Scientists are always finding new particles or new phenomena that enlarge our existing pool of knowledge. And said pool has just become larger thanks, once again, to the LHC, which now says they have found a new type of matter.
Matter can be found in many forms, from solids in a macroscopic level, to protons, and even further down, to quarks. These last ones are the most primary building blocks in our universe. They make up protons and neutrons, which then form atoms, which then form elements and then everything we see nowadays.
But quarks don’t exist just by themselves. The come together in groups of two, called mesons, or in groups of three, which form protons and neutrons. But now, the LHC has supposedly found a new particle that consists of 4 quarks, forming a tetraquark. This mythical particle is being called Z(4430), due to the current naming system which says all ‘tetraquarks’ need to have names starting with a Z, for organisational purposes.
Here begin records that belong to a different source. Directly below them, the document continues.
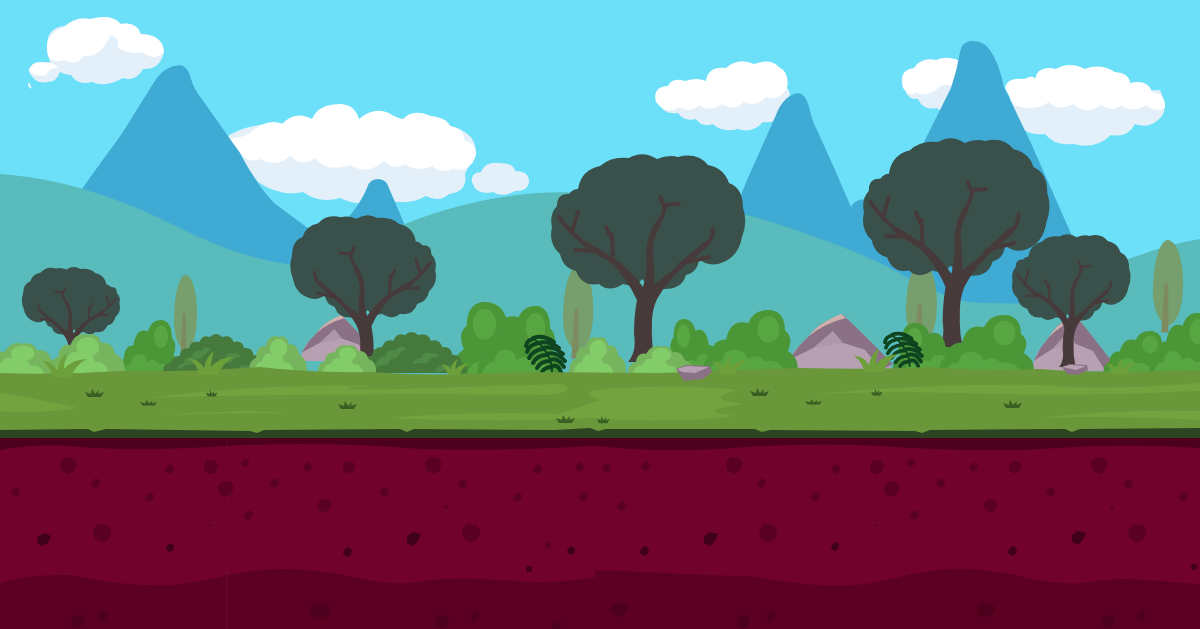
<!DOCTYPE html>
<html lang="en">
<head>
<meta charset="utf-8">
<title>Meadow game background</title>
<style>
:root{--sky:#6cdff9;--cloud:#fff;--cloud-shade:#e3f0fa;--mountain:#3fabd4;--hill:#59bbbb;--canopy:#3a514b;--bark:#473a3b;--grass:#69973a;--grass-light:#73a33f;--grass-edge:#2c4422;--tuft:#395f22;--soil:#70022c;--soil-top:#4c001c;--soil-deep:#5c0022;--stone:#5a0023;--stone-dark:#40001a;--fern:#0f4420;--rock:#b7a0b2;--rock-shade:#8a7185;--rock-edge:#cfb0ac}
html,body{margin:0;height:100%;overflow:hidden;background:var(--sky)}
svg{display:block;width:1200px;height:629px}
.cloud{fill:var(--cloud)}.cloud-shade{fill:var(--cloud-shade)}
.mountain{fill:var(--mountain)}.hill{fill:var(--hill)}
.canopy{fill:var(--canopy)}.bark{fill:var(--bark)}
.twig{fill:none;stroke:var(--bark);stroke-linecap:round;stroke-linejoin:round}
.body{fill:var(--leaf)}.glow{fill:var(--leaf-light)}
.green{--leaf:#4b9637;--leaf-light:#57a641}
.light{--leaf:#76b45d;--leaf-light:#83cd68}
.dark{--leaf:#467a3c;--leaf-light:#508a47}
.fern{fill:none;stroke:var(--fern);stroke-width:4;stroke-linecap:round}
.rock{fill:var(--rock)}.rock-shade{fill:var(--rock-shade)}.rock-edge{fill:var(--rock-edge)}
.blades{fill:#6da03a}.tuft{fill:var(--tuft)}
.stones{fill:var(--stone)}.stones-dark{fill:var(--stone-dark)}
</style>
</head>
<body>
<svg viewBox="0 0 1200 629" role="img" aria-label="Cartoon meadow with mountains, trees, bushes and a cross-section of soil">
<defs>
<g id="tree">
<path class="canopy" d="M27 35Q30 16 49 12Q60 2 78 4Q92-4 106 5Q118 0 127 3Q146-2 157 11Q173 14 178 29Q192 34 192 54Q197 68 191 83Q187 105 167 110Q155 112 148 105Q147 118 135 121Q131 135 114 135Q100 136 91 125Q85 134 72 130Q58 139 48 130Q31 133 25 117Q12 114 9 100Q-3 90 1 73Q-2 60 6 52Q6 39 18 40Q22 35 27 35Z"/>
<path class="bark" d="M77 208Q86 198 83 180Q83 162 86 146Q76 124 58 107L63 104Q80 116 92 133Q97 116 95 100L101 94Q104 112 103 130Q117 121 127 111L132 113Q115 129 106 145Q100 158 101 174Q100 190 104 206L94 204L86 208Z"/>
<path class="twig" stroke-width="6" d="M61 106Q48 98 34 90M98 100Q99 82 107 70M129 112Q142 102 154 91"/>
<path class="twig" stroke-width="4" d="M36 91Q20 80 8 63M107 70Q113 60 114 51L128 50M114 54L109 43M152 93Q162 87 162 75M62 106L61 80M46 97L24 96M132 109L158 103M21 77L27 58M62 88L55 73"/>
</g>
<g id="bush">
<path class="body" d="M0 62Q-3 49 8 44Q9 29 24 29Q29 8 48 13Q54-1 72 0Q88 2 88 20Q98 27 91 40Q105 48 101 62Z"/>
<path class="glow" d="M5 62Q8 50 20 50Q22 38 35 39Q45 39 47 48Q57 42 66 50Q84 48 88 62Z"/>
<ellipse class="glow" cx="70" cy="19" rx="12" ry="13"/>
</g>
<g id="lowbush">
<path class="body" d="M0 40Q-1 26 12 23Q14 9 28 11Q36-3 51 1Q64-2 69 9Q83 7 87 20Q101 23 100 40Z"/>
<path class="glow" d="M8 40Q10 27 22 27Q28 14 42 20Q55 15 61 28Q74 26 79 40Z"/>
<ellipse class="glow" cx="51" cy="13" rx="15" ry="10"/>
</g>
<g id="thicket">
<path class="body" d="M0 38Q0 29 8 29Q8 22 16 22Q17 14 25 14Q27 6 35 8Q38 0 45 3Q51-3 57 3Q65 0 68 8Q76 6 78 14Q86 13 87 21Q95 21 95 28Q101 30 100 38Z"/>
<path class="glow" d="M14 36q0-7 6-6q0-8 8-7q1-8 9-6q3-6 9-2q-6 5-9 9q-6 0-7 6q-8 0-16 6M52 30q1-6 7-5q2-8 9-5q6-2 7 3q-8 0-10 6q-7-1-13 1M72 37q2-8 9-5q5-3 8 2z"/>
</g>
<g id="cypress">
<path fill="#769f6d" d="M14 0C24 0 30 22 29 47C28 69 22 80 15 81C5 79 0 64 0 49C0 23 6 1 14 0Z"/>
<path fill="#7d8b5e" d="M8 88L11 43Q13 38 15 43L15 88Z"/>
</g>
<g id="fern" class="fern">
<path stroke-width="2" d="M27 36Q27 17 8 2"/>
<path d="M8 2Q18-2 29 6M13 7Q24 4 34 12M18 12Q28 9 38 18M22 18Q31 15 40 25M25 24Q33 21 39 31M27 30Q33 28 36 36M8 3Q2 4 1 10M13 7Q4 9 2 16M18 13Q8 14 4 22M22 19Q12 19 8 27M25 25Q16 25 12 32M27 31Q20 31 17 36"/>
</g>
<g id="rock">
<path class="rock" d="M0 56Q3 40 12 32L34 10L56 1L82 26L106 56Z"/>
<path class="rock-shade" d="M20 24L34 10L56 1L74 18L106 50L94 56L78 36L56 29L26 34L2 46L12 32Z"/>
<path class="rock-edge" d="M22 22Q30 10 54 0L59 4Q38 9 22 22Z"/>
<path class="rock" d="M26 34L46 17L56 29L78 36L94 56H30Z" opacity=".8"/>
</g>
<path id="blades" class="blades" d="M10 24Q9 14 0 8Q10 8 15 17Q17 6 25 0Q22 10 22 16Q31 6 45 6Q34 11 29 24Z"/>
<path id="tuft" class="tuft" d="M3 8L0 3L6 5L7 0L10 5L14 1L13 5L19 3L16 8Z"/>
<path id="stone" d="M1 5L6 0L14 1L18 6L15 14L9 17L2 13Z"/>
<path id="pebble" d="M1 3L5 0L9 3L8 8L4 10L0 7Z"/>
</defs>

<rect id="sky" width="1200" height="629" fill="#6cdff9"/>

<g id="clouds">
<path class="cloud-shade" d="M47 51Q45 27 65 26Q76 17 90 20Q112 13 121 24Q136 21 140 34Q162 34 164 52Q160 70 143 69Q136 82 123 78Q105 88 92 82Q78 86 71 75Q50 73 47 51ZM29 72Q30 61 42 62Q58 61 60 72Q57 82 47 82Q36 85 29 72Z"/>
<path class="cloud" d="M48 55Q43 34 64 27Q76 16 90 19Q112 13 120 24Q137 21 141 34Q163 35 164 52Q155 62 142 52Q131 55 118 48Q119 35 110 36Q100 58 83 56Q77 67 64 60Q53 64 48 55ZM29 70Q33 60 46 63Q55 62 58 68Q50 67 46 75Q35 78 29 70ZM29 82L32 89L28 86Z"/>
<path class="cloud-shade" d="M225 138Q250 120 300 124H440Q480 130 475 156Q468 167 465 174Q468 192 449 194Q440 203 426 196Q408 206 388 200Q360 208 340 198Q320 204 303 192Q280 197 258 182Z"/>
<path class="cloud" d="M228 139Q246 138 255 129Q270 118 282 124Q295 110 312 119Q318 104 341 104Q355 105 359 119Q376 105 392 115Q400 119 403 119Q413 108 431 116Q447 118 450 126Q464 128 464 140Q480 145 475 158Q469 173 453 169Q441 174 432 166Q418 173 405 164Q395 171 384 161Q368 176 350 165Q326 173 315 158Q302 168 290 156Q276 168 260 159Q248 164 240 152Z"/>
<path class="cloud-shade" d="M472 182Q470 173 481 172Q485 161 500 163Q514 163 515 171Q530 171 529 183Q526 192 515 191Q502 198 493 192Q476 196 472 182Z"/>
<path class="cloud-shade" d="M658 101Q690 84 740 76Q786 76 790 94Q786 108 782 113Q777 124 763 122Q752 134 738 129Q722 133 713 124Q702 128 696 119Q684 122 678 113Q662 115 658 101Z"/>
<path class="cloud" d="M656 102Q652 87 668 86Q672 77 685 81Q697 77 706 81Q708 66 726 68Q738 57 754 64Q770 58 779 67Q790 73 787 88Q779 102 766 97Q756 108 744 102Q734 112 722 104Q710 113 699 105Q690 114 680 107Q667 116 656 102Z"/>
<path class="cloud-shade" d="M905 90L965 70V112Q945 117 937 108Q923 111 918 99Q908 100 905 90Z"/>
<path class="cloud" d="M903 88Q898 70 914 68Q921 57 936 60Q950 54 965 64V90Q944 80 936 90Q922 98 917 92Q910 98 903 88Z"/>
<path class="cloud-shade" d="M1006 99L1160 90Q1170 112 1158 120Q1148 129 1135 124Q1128 138 1111 135Q1095 150 1074 144Q1054 146 1045 134Q1028 136 1020 126Z"/>
<path class="cloud" d="M1005 88Q1007 77 1024 79Q1034 74 1035 79Q1038 65 1056 69Q1069 61 1085 69Q1100 63 1115 72Q1129 73 1130 83Q1148 79 1152 92Q1166 94 1165 108Q1155 113 1146 105Q1134 114 1121 105Q1113 113 1101 105Q1086 116 1073 104Q1058 112 1049 102Q1035 112 1014 105Z"/>
</g>

<g id="mountains">
<path class="mountain" d="M70 206Q95 170 121 135L156 79Q165 66 180 65Q188 66 191 79Q194 89 201 98L240 153Q256 184 274 203L320 237V290H70Z"/>
<path class="mountain" d="M330 235Q355 215 367 188Q369 179 379 179Q387 180 389 188L409 235Z"/>
<path class="mountain" d="M730 222L747 180L776 115Q783 96 798 93Q806 94 809 107Q812 121 817 130L835 170L851 207Q856 197 870 200L900 205L925 140L951 88Q957 70 960 52Q962 41 972 41Q984 41 990 50Q999 63 1004 87L1030 141L1080 254L1130 320H740Z"/>
</g>

<g id="hills">
<path class="hill" d="M0 174C60 178 110 196 155 216C205 241 240 257 292 265C330 250 380 234 410 222C460 203 520 189 585 193C660 197 720 206 765 220C830 241 870 256 910 279C935 292 955 302 982 303L1040 304C1070 285 1110 264 1140 255Q1170 244 1200 239V400H0Z"/>
</g>

<g id="cypresses">
<use href="#cypress" transform="translate(174 275) scale(.79 .93)"/>
<use href="#cypress" transform="translate(563 266) scale(1.04 1.05)"/>
<use href="#cypress" transform="translate(906 262) scale(1.06 1)"/>
<use href="#cypress" transform="translate(1153 240) scale(1.03 1.05)"/>
</g>

<g id="back-rocks">
<use href="#rock" transform="translate(300 315) scale(.75 .82)"/>
<use href="#rock" transform="translate(787 314)"/>
<use href="#rock" transform="translate(1032 315) scale(.78 1)"/>
</g>

<g id="trees">
<use href="#tree" transform="translate(120 267) scale(-.505 .5)"/>
<use href="#tree" transform="translate(436 215) scale(-.75 .76)"/>
<use href="#tree" transform="translate(551 154)"/>
<use href="#tree" transform="translate(863 138) scale(.96 1.02)"/>
<use href="#tree" transform="translate(1012 234) scale(.61 .64)"/>
</g>

<g id="bushes">
<g class="green">
<use href="#bush" transform="translate(119 320) scale(.6 .88)"/>
<use href="#bush" transform="translate(553 302) scale(-.98 1.18)"/>
<use href="#bush" transform="translate(478 306) scale(.82 1.12)"/>
<use href="#bush" transform="translate(722 319) scale(-.55 .9)"/>
<use href="#bush" transform="translate(704 310) scale(.92 1.02)"/>
<use href="#bush" transform="translate(962 323) scale(-.68 .82)"/>
<use href="#bush" transform="translate(940 315) scale(.92 .95)"/>
<use href="#bush" transform="translate(1104 331) scale(.66 .7)"/>
<use href="#bush" transform="translate(1150 313) scale(.68 .98)"/>
</g>
<g class="dark">
<use href="#thicket" transform="translate(163 334) scale(1.04 1)"/>
<use href="#thicket" transform="translate(354 332) scale(1.13 1.08)"/>
</g>
<g class="light">
<use href="#lowbush" transform="translate(-17 343) scale(.78 .8)"/>
<use href="#lowbush" transform="translate(49 334) scale(.76 1)"/>
<use href="#lowbush" transform="translate(249 336) scale(.58 .95)"/>
<use href="#lowbush" transform="translate(318 345) scale(.58 .7)"/>
<use href="#lowbush" transform="translate(569 337) scale(.57 .95)"/>
<use href="#lowbush" transform="translate(628 346) scale(.65 .7)"/>
</g>
<use href="#fern" transform="translate(525 336)"/>
<use href="#fern" transform="translate(884 333) scale(.95 .92)"/>
</g>

<g id="meadow">
<path fill="#69973a" d="M0 373Q60 375 120 371Q190 372 260 367Q310 373 370 372Q440 377 520 372L660 373Q730 370 800 368Q870 370 930 367Q980 371 1040 369Q1100 374 1200 370V440H0Z"/>
<g fill="#73a33f">
<path d="M0 393Q45 400 78 408Q40 414 0 411ZM150 398Q250 384 370 386Q310 391 400 389L560 384Q580 390 550 395Q430 393 300 395Q230 395 150 398ZM390 418Q470 411 560 414L600 400Q570 390 620 388Q690 384 740 390Q700 399 745 404Q690 411 735 416Q680 424 590 418Q500 423 390 418ZM815 394Q930 383 1040 385Q1110 391 1200 383V391Q1080 397 960 393Q890 391 815 394ZM1040 418Q1110 409 1200 411V420Q1110 415 1040 418ZM160 415Q225 409 290 413Q220 413 160 415Z"/>
</g>
<g>
<use href="#blades" x="42" y="353"/>
<use href="#blades" x="189" y="351"/>
<use href="#blades" transform="translate(441 359) scale(.65)"/>
<use href="#blades" transform="translate(712 355) scale(.8)"/>
<use href="#blades" x="854" y="348"/>
<use href="#blades" transform="translate(1106 358) scale(.7)"/>
</g>
<g>
<use href="#tuft" x="85" y="389"/>
<use href="#tuft" transform="translate(140 400) scale(.9 .7)"/>
<use href="#tuft" transform="translate(206 390) scale(.6 .8)"/>
<use href="#tuft" x="338" y="401"/>
<use href="#tuft" x="556" y="415"/>
<use href="#tuft" transform="translate(597 416) scale(.65 .9)"/>
<use href="#tuft" x="750" y="388"/>
<use href="#tuft" transform="translate(805 399) scale(.9 .7)"/>
<use href="#tuft" transform="translate(871 389) scale(.6 .8)"/>
<use href="#tuft" x="1003" y="400"/>
</g>
<path class="rock-shade" d="M676 369L686 365L710 366L712 372L703 379L684 381Z"/>
<path class="rock" d="M677 369L687 366L709 367L695 373L682 372Z"/>
<path class="rock-shade" d="M1062 367L1070 364L1087 365L1088 370L1078 375L1067 374Z"/>
<path class="rock" d="M1062 367L1070 365L1086 366L1076 370Z"/>
<path fill="#2c4422" d="M0 430L88 429L94 432L106 429L250 431L257 433L264 430L400 429L407 432L414 429L555 430L590 428L598 431L606 429L755 429L762 432L770 430L915 431L922 433L930 430L1065 429L1072 432L1080 429L1200 428V440H0Z"/>
</g>

<g id="soil">
<rect y="438" width="1200" height="191" fill="#70022c"/>
<path fill="#4c001c" d="M0 438H1200V448Q1120 443 1040 449Q960 452 880 446Q800 442 720 449Q650 452 596 446Q510 451 420 449Q340 442 240 445Q150 452 80 447Q40 443 0 450Z"/>
<path fill="#5c0022" d="M0 583Q25 574 70 575Q125 587 175 585C220 579 245 568 290 569C350 571 365 585 410 583C455 574 500 581 540 582Q570 582 595 577V570C660 572 700 576 750 576C800 585 835 588 865 584C900 578 930 567 970 569C1020 572 1040 586 1085 583C1125 574 1165 583 1200 584V629H0Z"/>
<path d="M227 440V629" stroke="#7c1238" stroke-width="1" opacity=".45"/>
<g class="stones">
<g id="stone-field">
<use href="#stone" x="59" y="457"/>
<use href="#pebble" x="165" y="464"/>
<use href="#stone" transform="translate(203 460) scale(.85)"/>
<use href="#pebble" transform="translate(241 458) scale(.9)"/>
<use href="#pebble" x="303" y="462"/>
<use href="#stone" transform="translate(342 461) scale(.75)"/>
<use href="#stone" x="424" y="457"/>
<use href="#pebble" x="458" y="479"/>
<use href="#pebble" x="91" y="478"/>
<use href="#stone" transform="translate(217 481) scale(.95)"/>
<use href="#pebble" x="270" y="478"/>
<use href="#pebble" x="145" y="492"/>
<use href="#stone" transform="translate(317 499) scale(.8)"/>
<use href="#pebble" x="244" y="510"/>
<use href="#pebble" x="380" y="487"/>
<use href="#stone" transform="translate(92 524) scale(1.1)"/>
<use href="#stone" transform="translate(461 524) scale(1.1)"/>
<use href="#pebble" x="513" y="492"/>
<use href="#pebble" x="533" y="464"/>
<circle cx="210" cy="525" r="1.5"/>
<circle cx="446" cy="507" r="2"/>
</g>
<use href="#stone-field" x="666"/>
<use href="#pebble" x="11" y="487"/>
<use href="#pebble" x="575" y="462"/>
<use href="#pebble" x="602" y="463"/>
<use href="#pebble" x="641" y="461"/>
<use href="#pebble" x="579" y="492"/>
<use href="#pebble" x="617" y="501"/>
<circle cx="548" cy="545" r="3"/>
</g>
<g class="stones-dark">
<path id="clod" d="M38 536L45 533L51 536L48 543L41 546L37 542Z"/>
<path id="shard" d="M407 536L413 532L421 534L418 541L413 546L407 543Z"/>
<use href="#shard" x="297"/>
<use href="#shard" x="665" y="-1"/>
<use href="#pebble" transform="translate(166 543) scale(.9)"/>
<use href="#pebble" x="343" y="547"/>
<use href="#pebble" transform="translate(567 546) scale(.9)"/>
<use href="#pebble" x="640" y="546"/>
<use href="#pebble" transform="translate(831 542) scale(.9)"/>
<use href="#pebble" x="1008" y="546"/>
<circle cx="529" cy="569" r="3"/>
<circle cx="1194" cy="567" r="3"/>
</g>
<g fill="#4c001c">
<use href="#stone" transform="translate(70 615) scale(.8)"/>
<use href="#pebble" x="98" y="611"/>
<use href="#stone" transform="translate(309 604) scale(1.2 .85)"/>
<use href="#stone" transform="translate(435 615) scale(.8)"/>
<use href="#pebble" x="470" y="611"/>
<use href="#stone" transform="translate(610 603) scale(1 .8)"/>
<use href="#stone" transform="translate(736 615) scale(.8)"/>
<use href="#pebble" x="766" y="611"/>
<use href="#stone" transform="translate(976 603) scale(1.1 .85)"/>
<use href="#stone" transform="translate(1101 615) scale(.8)"/>
<use href="#pebble" x="1137" y="611"/>
<use href="#pebble" x="552" y="621"/>
</g>
</g>
</svg>
</body>
</html>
Up until now, they had only been theorised, never actually proved, since the necessary calculations were far too complicated for even our most modern computers to attempt. But even then, this is not the first time a tetraquark has been presumably found. It has happened only once before, in the Belle Detector in Japan, where they also thought they had detected a tetraquark. In that case, other labs tried to find the particle, but since they were unable to do so, the particle’s existence was severely questioned.
The difference this time is that the LHC has detected Z(4430) for over 4000 times, in over 10 times the amount of data the Belle Detector had, undoubtedly proving this particle something worth studying.
There is, however, a slight problem with this particle. The basic theoretical models, (those that can be carried out without the use of complex computers), predict that tetraquarks should have a decay time of 10 times the decay time of Z(4430). This nagging little obstacle will have to be passed with more research into this particle, to finally unravel the mystery of whether this particle is just another mistake in the history of science, or if it is in fact one of the basic fragments of nature.